In my previous article, “Oil prices on surprising decline,” published Oct. 10, I indicated that in order to understand the signals coming to us from a major economic variable, it is important to read the signs coming from the variables associated with it.
For example, to figure out the changes in short-term interest rates, it is useful to read the changes in long-term interest rates, the rate of future economic growth, and the inflation rate. In return, understanding the direction of interest rates may have a predictive power for future economic growth, exchange rate and inflation
Currently, some short-term rates in the United States are traded at negative yields. Moreover, the two-year interest rates are yielding negative returns in Belgium, Denmark, Finland and Netherlands. Negative interest rates are something unheard of before the 2008 financial crisis.
This means that investors are seeking safety in the short-run and seeing trouble in the economy ahead. Thus, the safest way to follow now is to buy Treasury bills, which last less than one year.
If we assess the signals coming from long-term interest rates, we can presume that those rates are hesitant to move up, thereby indicating that investors are uncertain about economic growth in the long run. Putting the short and long run data together in a curve shows that the yield curve is not steepening but rather may be flattening.
Macroeconomics tells us that flattening yield curves imply slow or declining economic growth in the near future, with the possibility that the economy may dip into recession. Reading the current anecdotal data of the state of the U.S. economy, it shows that this economy contracted by 2.1 percent in the first quarter but grew at 4.6 percent in the second quarter of 2014. Looking at the first half of this year, economic growth was 0.9 percent. A similar thing happened in 2011 after which the economy went on a roller coaster ride.
What is the implication of a flattening yield curve? It implies that there is high uncertainty about the future pace of the economy and that any monetary tightening by the Federal Reserve now is likely to slow economic growth further and may push the inflation rate lower into a dangerous zone, which could lead to deflation.
It also implies that the growth in wages will remain modest for the near future, suggesting that the consumer will continue to limp along.
The anecdotal facts also show that there is still a considerable slack of labor in the economy, despite the recent drop in the unemployment rate. There is not a noticeable rise in the wage rate, so there is no threat of cost push inflation. There is no fear of inflation rising greater than 2 percent any time soon.
Economic growth is also not accelerating. Internationally, the world’s second largest economy is slowing down and the eurozone is teetering into a new recession. The Russia-Ukraine crisis and the sanctions will also weaken economic growth in Europe and the United States.
This confluence of major global factors points to a high probability that short-term interest rates will decline after the Federal Reserve is done with its bond purchasing next month. Why is the stock market getting so jittery? Why does the dollar keep rising?
Markets do get irrationally nervous as people do. Interest rates and the exchange rate are spooking the markets.
We should be aware that the Federal Reserve does make mistakes of great proportion that can plunge the world’s largest economy into recessions.

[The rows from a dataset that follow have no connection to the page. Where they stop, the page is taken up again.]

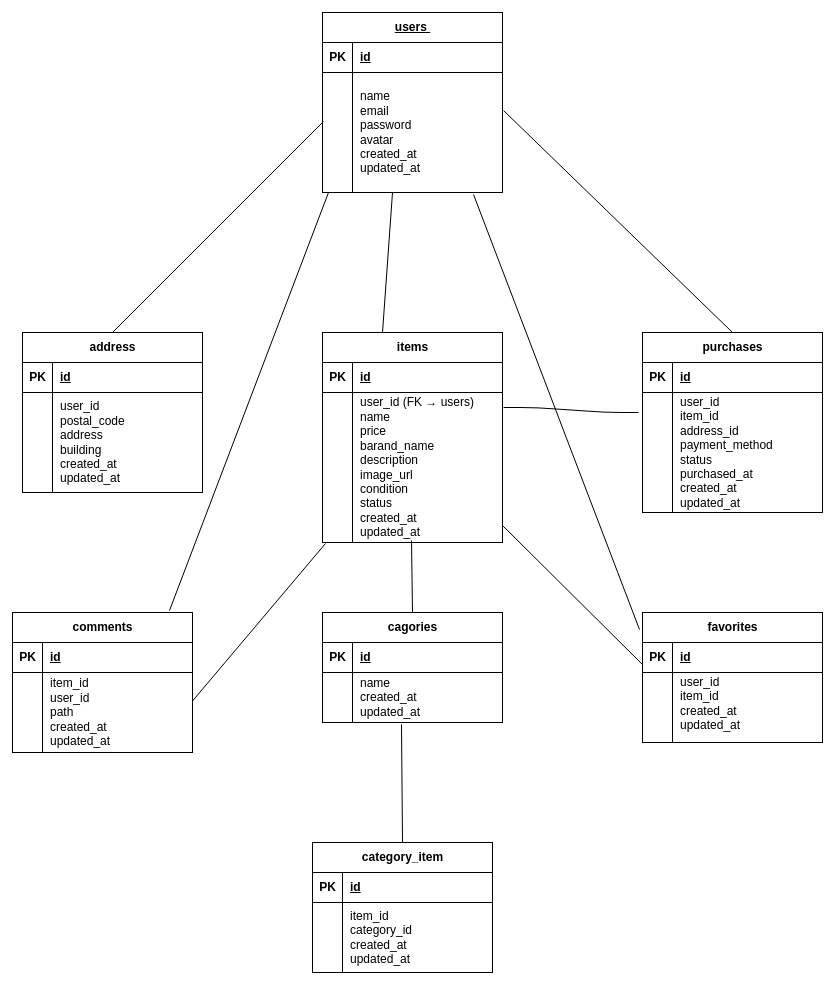
<!DOCTYPE html>
<html lang="en">
<head>
<meta charset="utf-8">
<title>Entity relationship diagram</title>
<style>
  :root {
    --paper: #ffffff;
    --ink: #000000;
    --row: 30px;
    --key-column: 30px;
  }
  * { box-sizing: border-box; margin: 0; padding: 0; }
  body { background: var(--paper); overflow: hidden; }
  .diagram {
    position: relative;
    width: 835px;
    height: 985px;
    overflow: hidden;
    background: var(--paper);
    color: var(--ink);
    font: 12px/14.4px "Liberation Sans", Arial, sans-serif;
  }
  .entity {
    position: absolute;
    width: 181px;
    display: grid;
    grid-template-columns: var(--key-column) 1fr;
    grid-template-rows: var(--row) var(--row) 1fr;
    border: 1px solid var(--ink);
    background: var(--paper);
  }
  .entity h2 {
    grid-column: 1 / -1;
    display: flex;
    align-items: center;
    justify-content: center;
    border-bottom: 1px solid var(--ink);
    font-size: 12px;
    white-space: pre;
  }
  .key, .key-name {
    display: flex;
    align-items: center;
    border-bottom: 1px solid var(--ink);
    font-weight: bold;
  }
  .key { justify-content: center; border-right: 1px solid var(--ink); }
  .key-name { padding-left: 7px; }
  .fields {
    grid-column: 1 / -1;
    display: flex;
    flex-direction: column;
    justify-content: center;
    margin-left: calc(var(--key-column) - 1px);
    padding-left: 7px;
    border-left: 1px solid var(--ink);
    list-style: none;
    white-space: nowrap;
  }
  u { text-decoration: underline; }

  .users         { left: 322px; top: 12px;  height: 181px; }
  .address       { left: 22px;  top: 332px; height: 161px; }
  .items         { left: 322px; top: 332px; height: 211px; }
  .purchases     { left: 642px; top: 332px; height: 181px; }
  .comments      { left: 12px;  top: 612px; height: 141px; }
  .categories    { left: 322px; top: 612px; height: 111px; }
  .favorites     { left: 642px; top: 612px; height: 131px; }
  .category-item { left: 312px; top: 842px; height: 131px; }
  .favorites .fields { padding-bottom: 8px; }

  .relations {
    position: absolute;
    inset: 0;
    fill: none;
    stroke: var(--ink);
    stroke-width: 1;
  }
</style>
</head>
<body>
<main class="diagram">

  <section class="entity users">
    <h2><u>users </u></h2>
    <div class="key">PK</div><div class="key-name"><u>id</u></div>
    <ul class="fields">
      <li>name</li><li>email</li><li>password</li><li>avatar</li><li>created_at</li><li>updated_at</li>
    </ul>
  </section>

  <section class="entity address">
    <h2>address</h2>
    <div class="key">PK</div><div class="key-name"><u>id</u></div>
    <ul class="fields">
      <li>user_id</li><li>postal_code</li><li>address</li><li>building</li><li>created_at</li><li>updated_at</li>
    </ul>
  </section>

  <section class="entity items">
    <h2>items</h2>
    <div class="key">PK</div><div class="key-name"><u>id</u></div>
    <ul class="fields">
      <li>user_id (FK → users)</li><li>name</li><li>price</li><li>barand_name</li><li>description</li><li>image_url</li><li>condition</li><li>status</li><li>created_at</li><li>updated_at</li>
    </ul>
  </section>

  <section class="entity purchases">
    <h2>purchases</h2>
    <div class="key">PK</div><div class="key-name"><u>id</u></div>
    <ul class="fields">
      <li>user_id</li><li>item_id</li><li>address_id</li><li>payment_method</li><li>status</li><li>purchased_at</li><li>created_at</li><li>updated_at</li>
    </ul>
  </section>

  <section class="entity comments">
    <h2>comments</h2>
    <div class="key">PK</div><div class="key-name"><u>id</u></div>
    <ul class="fields">
      <li>item_id</li><li>user_id</li><li>path</li><li>created_at</li><li>updated_at</li>
    </ul>
  </section>

  <section class="entity categories">
    <h2>cagories</h2>
    <div class="key">PK</div><div class="key-name"><u>id</u></div>
    <ul class="fields">
      <li>name</li><li>created_at</li><li>updated_at</li>
    </ul>
  </section>

  <section class="entity favorites">
    <h2>favorites</h2>
    <div class="key">PK</div><div class="key-name"><u>id</u></div>
    <ul class="fields">
      <li>user_id</li><li>item_id</li><li>created_at</li><li>updated_at</li>
    </ul>
  </section>

  <section class="entity category-item">
    <h2>category_item</h2>
    <div class="key">PK</div><div class="key-name"><u>id</u></div>
    <ul class="fields">
      <li>item_id</li><li>category_id</li><li>created_at</li><li>updated_at</li>
    </ul>
  </section>

  <svg class="relations" width="835" height="985" viewBox="0 0 835 985" aria-hidden="true">
    <line class="users-address" x1="323.5" y1="121.5" x2="112.5" y2="332.5"/>
    <line class="users-comments" x1="328.5" y1="192.5" x2="169.5" y2="610.5"/>
    <line class="users-items" x1="392.5" y1="192.5" x2="382.5" y2="332.5"/>
    <line class="users-favorites" x1="473.5" y1="194.5" x2="639.5" y2="629.5"/>
    <line class="users-purchases" x1="503.5" y1="110.5" x2="732.5" y2="332.5"/>
    <path class="items-purchases" d="M503.5 407.5H520Q538 407.5 556 409L586 411Q604 412.5 622 412.5H638.5"/>
    <line class="items-comments" x1="325.5" y1="543.5" x2="192.5" y2="701"/>
    <line class="items-categories" x1="411.5" y1="540.5" x2="412.5" y2="612.5"/>
    <line class="items-favorites" x1="502.5" y1="525.5" x2="642.5" y2="664.5"/>
    <line class="categories-category-item" x1="401.5" y1="724.5" x2="402.5" y2="842.5"/>
  </svg>

</main>
</body>
</html>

History has shown that the Federal Reserve tightened prematurely in 1937 after the economy became robust, sending the economy back into recession after struggling for several years to emerge from the 1929 Great Depression.
Given the current anecdotal facts about the U.S. economy, we can say now that it is premature for the Federal Reserve to tighten. The yield curve says: “Don’t tighten any time soon because the economy may go on another roller coaster ride which should end in a new recession.”
Shawkat Hammoudeh is a professor of economics at Drexel University. He can be contacted at [email protected]